Sunday 21 August 2022

396) Which Ovadiah the Ger?


Obadiah the Norman Proselyte who entered the covenant of the God of Israel in the month of Ellul, year 1413 of Documents which is 4862 of Creation

Obadiah the Norman Proselyte and Maimonides - a Case of Non-Intersection

Guest Post by Professor Larry Zamick[1]


I meet such interesting people through this blog. One such personality is Professor Larry Zamick, a distinguished professor of physics at Rutgers University in Piscataway, NJ. Born in Winnipeg, Canada in 1935, he attended the University of Manitoba as an undergraduate and received his PhD in nuclear physics at the Massachusetts Institute of Technology in 1962.

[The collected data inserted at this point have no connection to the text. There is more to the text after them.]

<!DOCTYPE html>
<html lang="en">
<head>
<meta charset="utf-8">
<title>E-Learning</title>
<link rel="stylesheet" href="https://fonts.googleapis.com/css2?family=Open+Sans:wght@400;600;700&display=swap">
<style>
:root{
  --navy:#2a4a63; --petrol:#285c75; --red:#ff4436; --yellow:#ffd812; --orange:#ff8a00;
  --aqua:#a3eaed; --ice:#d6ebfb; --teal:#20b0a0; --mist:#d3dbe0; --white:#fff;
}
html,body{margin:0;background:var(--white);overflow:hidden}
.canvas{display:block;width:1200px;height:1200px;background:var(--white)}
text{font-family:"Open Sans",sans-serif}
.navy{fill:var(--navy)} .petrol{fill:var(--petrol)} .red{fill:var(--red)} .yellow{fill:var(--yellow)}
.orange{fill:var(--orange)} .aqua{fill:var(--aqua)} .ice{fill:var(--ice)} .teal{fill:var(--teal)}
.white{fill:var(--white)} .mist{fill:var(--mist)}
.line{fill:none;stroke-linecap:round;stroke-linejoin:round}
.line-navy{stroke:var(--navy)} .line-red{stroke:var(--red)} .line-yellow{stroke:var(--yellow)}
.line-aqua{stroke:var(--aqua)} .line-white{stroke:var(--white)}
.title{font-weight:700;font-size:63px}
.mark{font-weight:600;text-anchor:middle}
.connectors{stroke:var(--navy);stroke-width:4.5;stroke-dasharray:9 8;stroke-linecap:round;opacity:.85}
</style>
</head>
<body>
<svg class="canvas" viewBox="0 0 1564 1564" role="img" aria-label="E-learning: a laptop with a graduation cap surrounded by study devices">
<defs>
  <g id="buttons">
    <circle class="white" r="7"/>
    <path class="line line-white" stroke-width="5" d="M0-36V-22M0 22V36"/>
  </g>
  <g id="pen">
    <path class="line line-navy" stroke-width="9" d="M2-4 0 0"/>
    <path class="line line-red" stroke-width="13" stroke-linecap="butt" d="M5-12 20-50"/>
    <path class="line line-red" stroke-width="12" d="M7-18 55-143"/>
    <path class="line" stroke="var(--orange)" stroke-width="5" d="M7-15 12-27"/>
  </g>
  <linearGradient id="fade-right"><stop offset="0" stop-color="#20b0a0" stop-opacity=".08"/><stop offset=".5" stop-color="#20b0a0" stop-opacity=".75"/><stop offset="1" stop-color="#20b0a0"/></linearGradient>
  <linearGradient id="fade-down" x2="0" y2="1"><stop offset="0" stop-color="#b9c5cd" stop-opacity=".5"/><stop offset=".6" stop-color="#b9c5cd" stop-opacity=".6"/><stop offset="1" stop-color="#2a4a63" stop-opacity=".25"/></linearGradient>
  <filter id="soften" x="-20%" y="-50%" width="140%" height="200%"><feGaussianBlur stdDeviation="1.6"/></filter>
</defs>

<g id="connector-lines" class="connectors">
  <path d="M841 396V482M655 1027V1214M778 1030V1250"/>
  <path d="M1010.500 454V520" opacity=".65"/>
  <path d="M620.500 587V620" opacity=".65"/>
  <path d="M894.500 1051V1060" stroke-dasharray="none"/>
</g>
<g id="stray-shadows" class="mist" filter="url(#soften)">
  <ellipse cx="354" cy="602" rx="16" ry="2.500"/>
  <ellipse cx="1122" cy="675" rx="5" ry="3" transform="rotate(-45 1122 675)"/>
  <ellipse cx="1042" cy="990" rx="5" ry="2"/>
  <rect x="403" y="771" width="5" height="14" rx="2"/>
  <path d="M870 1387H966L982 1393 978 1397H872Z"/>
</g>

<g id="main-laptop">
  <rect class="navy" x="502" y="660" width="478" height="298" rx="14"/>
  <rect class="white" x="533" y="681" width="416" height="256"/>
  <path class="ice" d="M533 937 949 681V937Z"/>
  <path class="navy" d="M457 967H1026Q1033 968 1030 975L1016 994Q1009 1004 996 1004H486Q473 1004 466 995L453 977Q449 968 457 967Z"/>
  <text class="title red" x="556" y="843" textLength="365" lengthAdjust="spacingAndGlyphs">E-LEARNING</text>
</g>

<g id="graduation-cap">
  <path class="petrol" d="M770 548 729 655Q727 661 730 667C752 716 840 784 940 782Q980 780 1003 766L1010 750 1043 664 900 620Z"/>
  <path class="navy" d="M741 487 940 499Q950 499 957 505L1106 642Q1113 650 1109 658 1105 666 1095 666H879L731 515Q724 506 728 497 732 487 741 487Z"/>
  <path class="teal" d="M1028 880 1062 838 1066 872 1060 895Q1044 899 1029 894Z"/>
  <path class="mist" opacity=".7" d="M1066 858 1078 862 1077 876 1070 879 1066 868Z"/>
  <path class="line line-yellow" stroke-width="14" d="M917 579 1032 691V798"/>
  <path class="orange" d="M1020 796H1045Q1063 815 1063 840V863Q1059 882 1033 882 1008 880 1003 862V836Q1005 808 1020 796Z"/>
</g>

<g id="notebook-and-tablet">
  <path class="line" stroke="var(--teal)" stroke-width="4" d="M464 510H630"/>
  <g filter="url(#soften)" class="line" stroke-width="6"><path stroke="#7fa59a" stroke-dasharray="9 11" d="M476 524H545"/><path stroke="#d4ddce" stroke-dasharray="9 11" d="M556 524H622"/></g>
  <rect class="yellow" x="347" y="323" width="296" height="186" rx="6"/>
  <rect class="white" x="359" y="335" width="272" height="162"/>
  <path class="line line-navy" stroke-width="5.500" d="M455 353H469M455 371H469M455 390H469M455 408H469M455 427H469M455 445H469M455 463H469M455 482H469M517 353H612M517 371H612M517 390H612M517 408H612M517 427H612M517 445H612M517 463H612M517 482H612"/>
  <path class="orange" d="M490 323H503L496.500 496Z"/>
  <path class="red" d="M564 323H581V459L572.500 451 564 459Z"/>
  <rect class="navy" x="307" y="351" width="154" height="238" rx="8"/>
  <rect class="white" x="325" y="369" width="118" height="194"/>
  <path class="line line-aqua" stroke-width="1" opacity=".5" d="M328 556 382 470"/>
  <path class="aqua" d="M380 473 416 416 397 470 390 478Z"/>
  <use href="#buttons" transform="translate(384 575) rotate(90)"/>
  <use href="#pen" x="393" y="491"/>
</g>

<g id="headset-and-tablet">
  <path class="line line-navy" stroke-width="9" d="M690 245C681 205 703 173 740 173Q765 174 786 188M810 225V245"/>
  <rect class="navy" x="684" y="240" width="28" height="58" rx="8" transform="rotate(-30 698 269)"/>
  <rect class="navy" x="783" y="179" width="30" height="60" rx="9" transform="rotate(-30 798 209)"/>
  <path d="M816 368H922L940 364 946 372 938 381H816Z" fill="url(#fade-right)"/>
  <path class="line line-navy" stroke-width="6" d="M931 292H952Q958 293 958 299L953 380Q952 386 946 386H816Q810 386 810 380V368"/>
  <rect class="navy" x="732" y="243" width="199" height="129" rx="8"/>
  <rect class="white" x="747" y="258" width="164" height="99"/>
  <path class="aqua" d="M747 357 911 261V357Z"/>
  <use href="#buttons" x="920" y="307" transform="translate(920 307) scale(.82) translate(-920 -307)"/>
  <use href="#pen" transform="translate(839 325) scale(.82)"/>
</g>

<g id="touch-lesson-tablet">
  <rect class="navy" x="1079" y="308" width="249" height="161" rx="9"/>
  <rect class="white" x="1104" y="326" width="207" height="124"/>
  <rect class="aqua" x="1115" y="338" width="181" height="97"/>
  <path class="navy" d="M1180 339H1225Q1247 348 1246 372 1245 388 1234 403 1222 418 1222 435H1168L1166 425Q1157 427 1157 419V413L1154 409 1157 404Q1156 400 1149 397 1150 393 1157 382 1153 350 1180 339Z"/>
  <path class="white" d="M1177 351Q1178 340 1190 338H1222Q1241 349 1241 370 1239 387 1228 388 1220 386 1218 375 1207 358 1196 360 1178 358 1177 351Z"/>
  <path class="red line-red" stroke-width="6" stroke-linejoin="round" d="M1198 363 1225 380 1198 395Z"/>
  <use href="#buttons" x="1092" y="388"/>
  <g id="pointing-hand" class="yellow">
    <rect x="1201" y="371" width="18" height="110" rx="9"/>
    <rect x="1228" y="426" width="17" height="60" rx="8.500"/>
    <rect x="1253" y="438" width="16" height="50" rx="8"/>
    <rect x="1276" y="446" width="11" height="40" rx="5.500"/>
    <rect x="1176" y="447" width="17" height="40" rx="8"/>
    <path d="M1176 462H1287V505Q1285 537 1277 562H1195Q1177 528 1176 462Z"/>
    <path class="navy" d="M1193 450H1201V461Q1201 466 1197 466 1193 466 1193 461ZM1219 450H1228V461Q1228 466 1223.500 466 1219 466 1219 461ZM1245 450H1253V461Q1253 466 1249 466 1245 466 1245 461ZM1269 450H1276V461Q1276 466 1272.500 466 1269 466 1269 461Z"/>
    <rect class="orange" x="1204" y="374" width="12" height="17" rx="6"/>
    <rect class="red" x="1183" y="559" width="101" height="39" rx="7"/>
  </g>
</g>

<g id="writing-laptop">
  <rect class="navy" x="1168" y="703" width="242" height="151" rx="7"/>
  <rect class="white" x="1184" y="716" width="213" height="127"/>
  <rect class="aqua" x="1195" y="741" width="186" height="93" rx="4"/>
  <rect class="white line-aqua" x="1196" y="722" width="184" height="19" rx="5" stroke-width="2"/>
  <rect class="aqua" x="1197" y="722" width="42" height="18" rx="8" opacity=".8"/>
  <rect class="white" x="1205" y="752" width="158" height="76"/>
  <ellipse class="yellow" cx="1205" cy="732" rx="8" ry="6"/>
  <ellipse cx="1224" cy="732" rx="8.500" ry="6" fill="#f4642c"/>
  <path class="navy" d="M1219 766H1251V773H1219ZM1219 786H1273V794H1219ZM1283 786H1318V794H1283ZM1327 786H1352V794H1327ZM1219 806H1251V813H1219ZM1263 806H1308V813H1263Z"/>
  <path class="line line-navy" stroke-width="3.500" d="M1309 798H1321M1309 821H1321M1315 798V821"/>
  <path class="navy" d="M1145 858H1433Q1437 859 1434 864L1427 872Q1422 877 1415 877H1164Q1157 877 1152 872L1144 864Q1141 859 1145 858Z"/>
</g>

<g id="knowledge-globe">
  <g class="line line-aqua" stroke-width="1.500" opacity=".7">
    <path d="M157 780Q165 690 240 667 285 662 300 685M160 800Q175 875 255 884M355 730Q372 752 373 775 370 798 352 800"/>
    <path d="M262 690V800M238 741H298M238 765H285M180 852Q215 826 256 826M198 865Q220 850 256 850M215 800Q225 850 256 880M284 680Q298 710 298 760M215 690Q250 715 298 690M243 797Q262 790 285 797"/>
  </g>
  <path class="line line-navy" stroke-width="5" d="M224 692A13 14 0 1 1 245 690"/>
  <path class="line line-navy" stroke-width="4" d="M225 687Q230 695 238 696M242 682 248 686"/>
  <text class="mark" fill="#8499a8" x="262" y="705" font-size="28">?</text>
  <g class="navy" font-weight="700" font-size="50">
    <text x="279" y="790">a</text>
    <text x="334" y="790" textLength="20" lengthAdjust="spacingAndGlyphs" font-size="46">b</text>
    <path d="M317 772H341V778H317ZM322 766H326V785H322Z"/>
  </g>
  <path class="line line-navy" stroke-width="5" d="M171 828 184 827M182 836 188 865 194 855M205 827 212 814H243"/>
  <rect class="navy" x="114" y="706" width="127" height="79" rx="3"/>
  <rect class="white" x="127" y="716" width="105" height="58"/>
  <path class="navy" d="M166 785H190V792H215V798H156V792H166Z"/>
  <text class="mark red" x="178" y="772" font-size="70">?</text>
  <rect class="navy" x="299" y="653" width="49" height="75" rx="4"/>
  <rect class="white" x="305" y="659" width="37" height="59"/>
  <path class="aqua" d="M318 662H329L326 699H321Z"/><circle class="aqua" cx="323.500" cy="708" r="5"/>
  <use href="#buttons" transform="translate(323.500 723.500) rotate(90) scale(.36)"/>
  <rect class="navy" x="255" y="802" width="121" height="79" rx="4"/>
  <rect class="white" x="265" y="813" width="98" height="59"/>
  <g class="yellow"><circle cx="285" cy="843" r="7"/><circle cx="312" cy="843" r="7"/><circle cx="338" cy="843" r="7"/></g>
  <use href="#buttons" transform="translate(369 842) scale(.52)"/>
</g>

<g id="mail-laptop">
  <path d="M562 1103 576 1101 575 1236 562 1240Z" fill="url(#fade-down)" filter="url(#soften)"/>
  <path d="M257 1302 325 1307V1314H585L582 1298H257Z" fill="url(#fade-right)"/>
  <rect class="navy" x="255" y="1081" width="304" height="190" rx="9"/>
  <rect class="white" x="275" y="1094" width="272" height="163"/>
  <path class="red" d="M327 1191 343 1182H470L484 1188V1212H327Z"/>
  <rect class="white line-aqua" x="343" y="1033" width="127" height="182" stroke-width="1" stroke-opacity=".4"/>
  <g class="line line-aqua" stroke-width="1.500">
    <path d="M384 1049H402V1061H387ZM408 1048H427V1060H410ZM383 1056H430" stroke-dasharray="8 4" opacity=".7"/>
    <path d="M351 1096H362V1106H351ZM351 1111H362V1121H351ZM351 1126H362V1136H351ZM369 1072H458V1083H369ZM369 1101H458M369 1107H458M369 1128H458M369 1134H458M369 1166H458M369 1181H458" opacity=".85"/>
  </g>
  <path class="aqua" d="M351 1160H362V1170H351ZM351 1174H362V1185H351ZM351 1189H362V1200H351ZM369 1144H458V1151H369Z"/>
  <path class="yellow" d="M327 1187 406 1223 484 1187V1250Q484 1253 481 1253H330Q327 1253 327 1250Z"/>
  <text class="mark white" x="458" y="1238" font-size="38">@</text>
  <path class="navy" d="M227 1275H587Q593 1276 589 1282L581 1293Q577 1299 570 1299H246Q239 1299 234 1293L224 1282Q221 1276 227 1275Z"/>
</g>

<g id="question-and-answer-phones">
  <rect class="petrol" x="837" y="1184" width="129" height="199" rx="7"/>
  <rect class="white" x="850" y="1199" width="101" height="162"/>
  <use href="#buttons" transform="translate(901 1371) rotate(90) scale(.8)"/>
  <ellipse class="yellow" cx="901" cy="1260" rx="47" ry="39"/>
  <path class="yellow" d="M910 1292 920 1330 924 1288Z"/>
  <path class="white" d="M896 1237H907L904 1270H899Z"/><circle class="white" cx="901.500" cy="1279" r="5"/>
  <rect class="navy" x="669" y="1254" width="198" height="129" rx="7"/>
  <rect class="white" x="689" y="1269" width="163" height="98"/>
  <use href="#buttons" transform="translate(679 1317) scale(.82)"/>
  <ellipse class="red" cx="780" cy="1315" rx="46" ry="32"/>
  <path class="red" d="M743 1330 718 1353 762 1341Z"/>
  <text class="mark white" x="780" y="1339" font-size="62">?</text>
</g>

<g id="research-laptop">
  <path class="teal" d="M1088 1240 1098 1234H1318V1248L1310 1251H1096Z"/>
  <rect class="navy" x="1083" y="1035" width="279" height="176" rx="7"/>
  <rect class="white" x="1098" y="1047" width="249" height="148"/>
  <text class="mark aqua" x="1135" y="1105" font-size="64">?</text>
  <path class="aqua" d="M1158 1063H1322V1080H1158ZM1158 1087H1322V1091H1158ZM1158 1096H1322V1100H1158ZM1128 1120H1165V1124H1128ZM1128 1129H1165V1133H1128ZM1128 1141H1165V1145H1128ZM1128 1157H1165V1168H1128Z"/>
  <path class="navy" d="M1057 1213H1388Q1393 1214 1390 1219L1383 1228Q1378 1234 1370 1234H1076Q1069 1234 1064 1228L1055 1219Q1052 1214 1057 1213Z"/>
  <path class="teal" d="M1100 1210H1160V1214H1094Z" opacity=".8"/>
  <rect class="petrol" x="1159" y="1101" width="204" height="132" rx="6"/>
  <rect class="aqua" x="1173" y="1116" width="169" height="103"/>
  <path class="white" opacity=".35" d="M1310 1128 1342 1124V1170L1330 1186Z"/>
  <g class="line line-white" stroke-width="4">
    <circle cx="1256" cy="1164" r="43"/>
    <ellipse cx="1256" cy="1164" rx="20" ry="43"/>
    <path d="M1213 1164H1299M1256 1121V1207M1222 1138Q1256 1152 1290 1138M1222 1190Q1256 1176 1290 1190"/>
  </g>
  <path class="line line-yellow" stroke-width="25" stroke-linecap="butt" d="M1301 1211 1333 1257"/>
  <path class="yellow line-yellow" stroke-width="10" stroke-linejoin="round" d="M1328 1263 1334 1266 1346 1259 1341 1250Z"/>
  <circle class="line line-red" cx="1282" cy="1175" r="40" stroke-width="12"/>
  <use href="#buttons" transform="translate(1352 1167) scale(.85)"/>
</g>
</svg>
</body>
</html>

In his own words, Professor Zamick describes himself as “definitely not a Hebrew scholar.” However, his research and findings on the famous twelfth-century Ovadiah the Ger (Convert) contribute towards, if not change the way we understand this chapter of Jewish history. It seems that many confuse two very different Ovadiahs who were both gerim (converts). Some of the errants are distinguished scholars. The first Ovadiah was a former Christian monk born in Oppido Lucano (Southern Italy) as Johannes, the son of a Norman aristocrat named Dreux. He lived just before the second Ovadiah, a former Muslim, who is famous for interacting with Maimonides (when he inquired if, in the prayers, he was permitted to refer to Abraham as his 'father').

Sunday 14 August 2022

395) The Alter Rebbe’s great-grandson who became a proto-Zionist and developed a form of 'natural' messianism.


Rabbi Chaim Tzvi Schneersohn


R. Chaim Tzvi Schneerson (1834-1882) was a fourth-generation descendent of R. Shneur Zalman of Liadi, the founder of the Chabad movement (Gartner 1968:33).[1] He was known as the נין של בעל התניא, or great-grandson of the Baal haTanya.[2] Born in Lubavitch, Belarus in 1834, he emigrated to Palestine with his family in 1840 and was ordained as a rabbi at his Bar Mitzvah. Later, he taught himself English and became an important emissary and fund-raiser for Collel Chabad, which was founded in 1788 by R. Shneur Zalman, and is to this day the oldest continuously operating charity in Israel. 

During one of his fundraising trips outside of the Holy Land, R. Schneersohn became convinced that the Jews would be redeemed - not by messianic forces(!) - but instead by a series of natural and human events eventually culminating in the fulfilment of the Jewish eschatological dream of the final redemption.

Sunday 7 August 2022

394) Berachia’s attempt to replace ‘Midrashic fantasy’ with ‘naturalistic rationalism’


Mishlei Shu’alim (“Fox Fables,” Hebrew Version Of Aesop’s Fables) By Berachia Ben Natronai HaNakdan.


This article is based extensively on the research by Professor Tamás Visi[1] and explores the thought of Berachia ben Natronai haNakdan who lived around the twelfth and thirteenth centuries in Normandy, England and Provence (southern France). Berachia bases himself on some of the more rationalist ideas of Rav Saadia Gaon (882-942) and develops them further in his Sefer haChibur, Mussar, Sefer haMetzaref as well as his Dodi veNechdi (a work of twelfth-century scientific questions and answers, supposedly between an uncle and his nephew).[2]